[Stored items from a collection]
=======
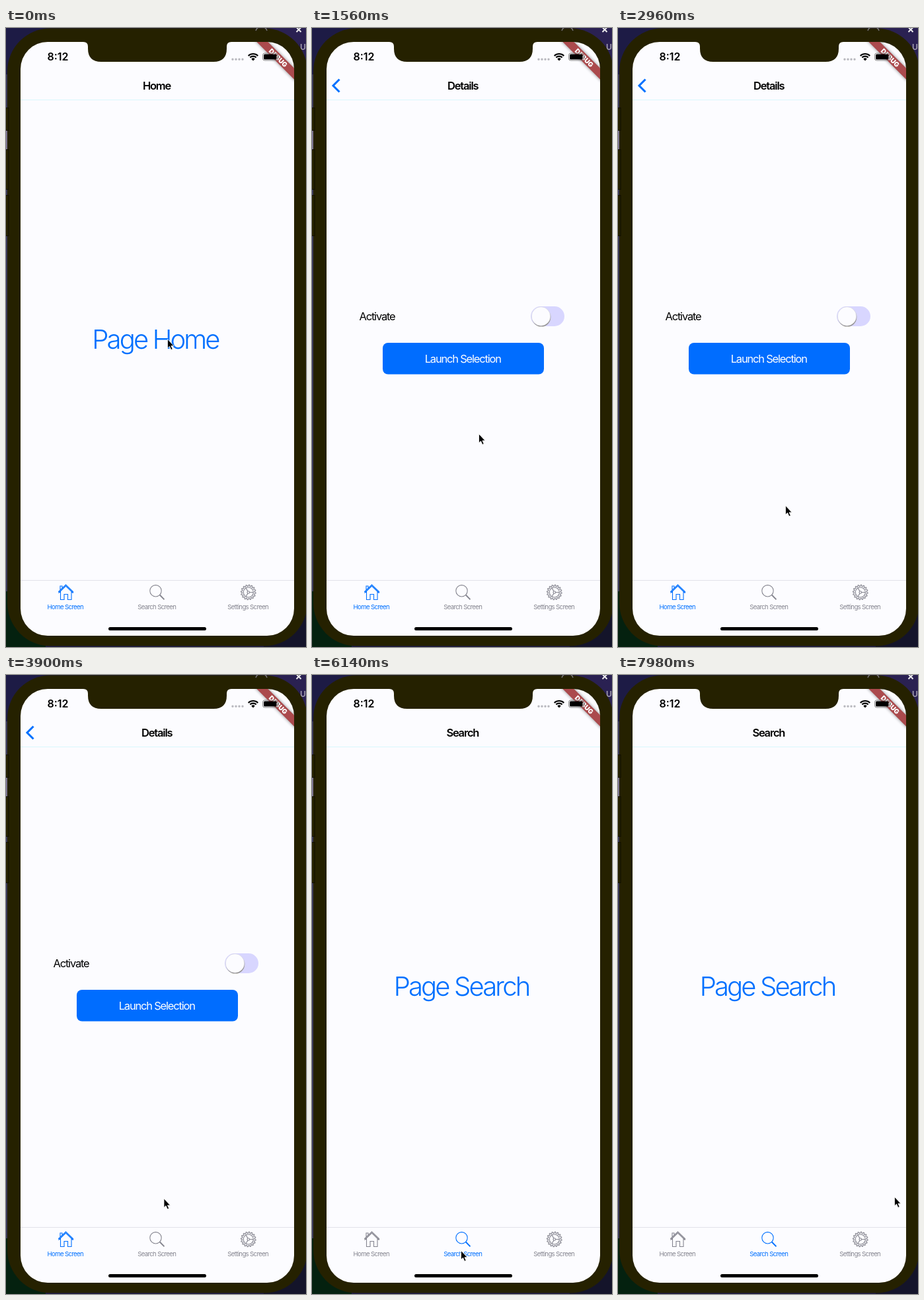
An HTML page that plays this animation: 454 px wide and 934 px high, repeating every 8 s.

```html
<!DOCTYPE html>
<html lang="en">
<head>
<meta charset="utf-8">
<title>Tab navigation</title>
<style>
  html, body { margin: 0; width: 100%; height: 100%; overflow: hidden; background: #1d1b45; }
  svg { display: block; width: 454px; height: 934px; }
  text { font-family: Inter, Roboto, sans-serif; font-optical-sizing: none; }
  .mid text, text.mid { text-anchor: middle; }
  .title { font-size: 16.5px; font-weight: 600; letter-spacing: -1.2px; }
  .big { font-size: 40px; font-weight: 300; letter-spacing: -2.85px; fill: #0070ff; }
  .body { font-size: 16.5px; letter-spacing: -1.2px; }
  .tab { color: #85858f; }
  .tab.on { color: #0070ff; }
  .tab text { font-size: 9.6px; letter-spacing: -.65px; fill: currentColor; }
  .tab path, .tab circle { fill: none; stroke: currentColor; stroke-width: 1.1; }
</style>
</head>
<body>
<svg viewBox="0 0 454 934">
  <defs>
    <clipPath id="screen"><rect x="22" y="21" width="414" height="896" rx="41"/></clipPath>
    <clipPath id="view"><rect x="22" y="109" width="414" height="724"/></clipPath>
    <filter id="blur" x="-20%" y="-100%" width="140%" height="300%"><feGaussianBlur stdDeviation="2.5"/></filter>
  </defs>

  <!-- desktop -->
  <rect width="454" height="934" fill="#1d1b45"/>
  <rect x="380" width="74" height="70" fill="#2a2152"/>
  <rect y="850" width="60" height="84" fill="#04210f"/>
  <rect x="390" y="850" width="64" height="84" fill="#14142a"/>
  <rect x="0.5" y="70" width="1" height="780" fill="#57566c"/>
  <rect x="0" y="155" width="3" height="29" fill="#7c7490"/>
  <path d="M439.500 -1l7 7m0 -7l-7 7" stroke="#eee" stroke-width="2"/>
  <text x="445" y="33" font-size="12" font-weight="600" fill="#a9a4b4">U</text>

  <!-- device -->
  <rect x="2" y="0.500" width="454" height="932" rx="65" fill="#252100"/>
  <path d="M378 4a9 9 0 0 1 17 0" fill="none" stroke="#77747c" stroke-width="1.500"/>
  <g fill="#252100" stroke="#100e00">
    <rect x="-3" y="120.500" width="7" height="34"/>
    <rect x="-3" y="183.500" width="7" height="60"/>
    <rect x="-3" y="252.500" width="7" height="61"/>
  </g>

  <g clip-path="url(#screen)">
    <rect x="22" y="21" width="414" height="896" fill="#fcfcff"/>

    <g clip-path="url(#view)">
      <g id="home"><text class="big mid" x="226" y="484">Page Home</text></g>
      <g id="details">
        <rect x="22" y="109" width="414" height="724" fill="#fcfcff"/>
        <text class="body" x="71.500" y="441">Activate</text>
        <rect x="331" y="420" width="51" height="30" rx="15" fill="#d8d6ff"/>
        <circle cx="347" cy="436.300" r="14.300" fill="#8f8d86"/>
        <circle cx="346.500" cy="435" r="14.300" fill="#fcfcff" stroke="#c9c8d8" stroke-width=".5"/>
        <rect x="107" y="475" width="244" height="47.500" rx="8" fill="#006dff"/>
        <text class="body mid" x="228.200" y="505" fill="#fff">Launch Selection</text>
      </g>
      <g id="search"><text class="big mid" x="226" y="484">Page Search</text></g>
    </g>

    <!-- navigation bar -->
    <g class="mid">
      <text id="homeTitle" class="title" x="228" y="93">Home</text>
      <text id="detailsTitle" class="title" x="228.200" y="93">Details</text>
      <text id="searchTitle" class="title" x="227.800" y="93">Search</text>
    </g>
    <path id="back" d="M41.500 77.500L32 87l9.500 9.500" fill="none" stroke="#0070ff" stroke-width="3"/>
    <path d="M22 108.500H436" stroke="#d9f7fc"/>

    <!-- tab bar -->
    <path d="M22 833.500H436" stroke="#e2e2e9"/>
    <g id="homeTab" class="tab mid">
      <path d="M79.500 852.500L90.500 842l11 10.500M79.500 851V850.500L90.500 840l11 10.500V852.500M82.500 850V862.500H88V854.500H93.500V862.500H99V850M82 848V842H85V845"/>
      <text x="89.800" y="877">Home Screen</text>
    </g>
    <g id="searchTab" class="tab mid">
      <circle cx="226.500" cy="849.300" r="8.700"/>
      <path d="M232.800 855.500L239.500 862.300" style="stroke-width:1.900"/>
      <text x="228.200" y="877">Search Screen</text>
    </g>
    <g class="tab mid">
      <path id="gear"/>
      <circle cx="366.800" cy="851.500" r="7.500"/>
      <circle cx="366.800" cy="851.500" r="1.800"/>
      <path d="M368.600 851.500H374.300M365.900 849.900L363 845M365.900 853.100L363 858"/>
      <text x="366.200" y="877">Settings Screen</text>
    </g>
    <rect x="155" y="904" width="148" height="5" rx="2.500"/>

    <!-- debug ribbon -->
    <g transform="translate(436 21) rotate(45)">
      <rect x="-44" y="28" width="88" height="12" fill="#000" opacity=".45" filter="url(#blur)"/>
      <rect x="-44" y="28" width="88" height="12" fill="#ab4a4d"/>
      <text class="mid" x="0" y="37.700" font-size="10" font-weight="900" fill="#fff">DEBUG</text>
    </g>
  </g>

  <!-- status bar -->
  <path d="M117 20V21Q124 21 124 28V31Q124 51 144 51H314Q334 51 334 31V28Q334 21 341 21V20Z" fill="#252100"/>
  <text x="62.500" y="49" font-size="16" font-weight="600">8:12</text>
  <path d="M343 47.300H360" stroke="#b9b9bf" stroke-width="3.400" stroke-linecap="round" stroke-dasharray="0 5"/>
  <path d="M366.700 42a10.400 10.400 0 0 1 14.600 0M369.300 44.600a6.700 6.700 0 0 1 9.400 0" fill="none" stroke="#000" stroke-width="2.100"/>
  <path d="M371.300 46.700a3.800 3.800 0 0 1 5.400 0L374 49.400Z"/>
  <rect x="388.500" y="38" width="22.500" height="11" rx="3" fill="none" stroke="#777" stroke-width=".9"/>
  <rect x="390" y="39.500" width="19.500" height="8" rx="1.600"/>
  <path d="M412.300 41.500v4" stroke="#777" stroke-width="1.300"/>

  <path id="cursor" d="M0 0V13.500L3 10.800L5.300 16L7.700 15L5.400 10.200H9.600Z" stroke="#fff" stroke-width=".8"/>
</svg>
<script>
  const LOOP = 8000, PUSH = 1040, PUSH_TIME = 500, SWITCH = 5040;
  // time, x, y of the pointer tip
  const route = [
    [0, 244.5, 469.5], [820, 252.5, 612.5], [1560, 252.5, 612.5], [2260, 254.5, 716.5],
    [2800, 254.5, 716.5], [3900, 239, 790], [4500, 225.5, 868.5], [6500, 225.5, 868.5],
    [7900, 418.5, 787.5], [LOOP, 418.5, 787.5]
  ];
  const $ = id => document.getElementById(id);
  const clamp = v => Math.max(0, Math.min(1, v));
  const show = (id, on) => { $(id).style.display = on ? '' : 'none'; };
  const slide = (id, x) => $(id).setAttribute('transform', `translate(${x} 0)`);
  const fade = (id, v) => $(id).setAttribute('opacity', clamp(v));

  function gearPath(cx, cy, teeth) {
    const points = [];
    for (let i = 0; i < teeth * 4; i++) {
      const a = (i + 0.5) * Math.PI / teeth / 2;
      const r = i % 4 < 2 ? 11.3 : 9.3;
      points.push(`${(cx + r * Math.cos(a)).toFixed(2)} ${(cy + r * Math.sin(a)).toFixed(2)}`);
    }
    return `M${points.join('L')}Z`;
  }

  function pointer(t) {
    const i = route.findIndex(p => p[0] > t);
    const [t0, x0, y0] = route[i - 1], [t1, x1, y1] = route[i];
    const p = (t - t0) / (t1 - t0), e = p * p * (3 - 2 * p);
    return [x0 + (x1 - x0) * e, y0 + (y1 - y0) * e];
  }

  function draw(t) {
    const searching = t >= SWITCH;
    const e = 1 - (1 - clamp((t - PUSH) / PUSH_TIME)) ** 3.5;
    for (const id of ['home', 'homeTitle']) show(id, !searching && e < 1);
    for (const id of ['details', 'detailsTitle', 'back']) show(id, !searching && e > 0);
    for (const id of ['search', 'searchTitle']) show(id, searching);
    slide('home', -138 * e);
    slide('details', 414 * (1 - e));
    slide('homeTitle', -165 * e);
    slide('detailsTitle', 207 * (1 - e));
    fade('homeTitle', 1 - 1.6 * e);
    fade('detailsTitle', 1.4 * e - 0.4);
    fade('back', e);
    $('homeTab').classList.toggle('on', !searching);
    $('searchTab').classList.toggle('on', searching);
    $('cursor').setAttribute('transform', `translate(${pointer(t)})`);
  }

  $('gear').setAttribute('d', gearPath(366.8, 851.5, 16));
  const start = performance.now();
  function tick() {
    draw((performance.now() - start) % LOOP);
    requestAnimationFrame(tick);
  }
  tick();
</script>
</body>
</html>
```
=======
_The problem_
Give the count of lines in the entries above that hold the word "body", with no other words.

_Result of the exercise_
6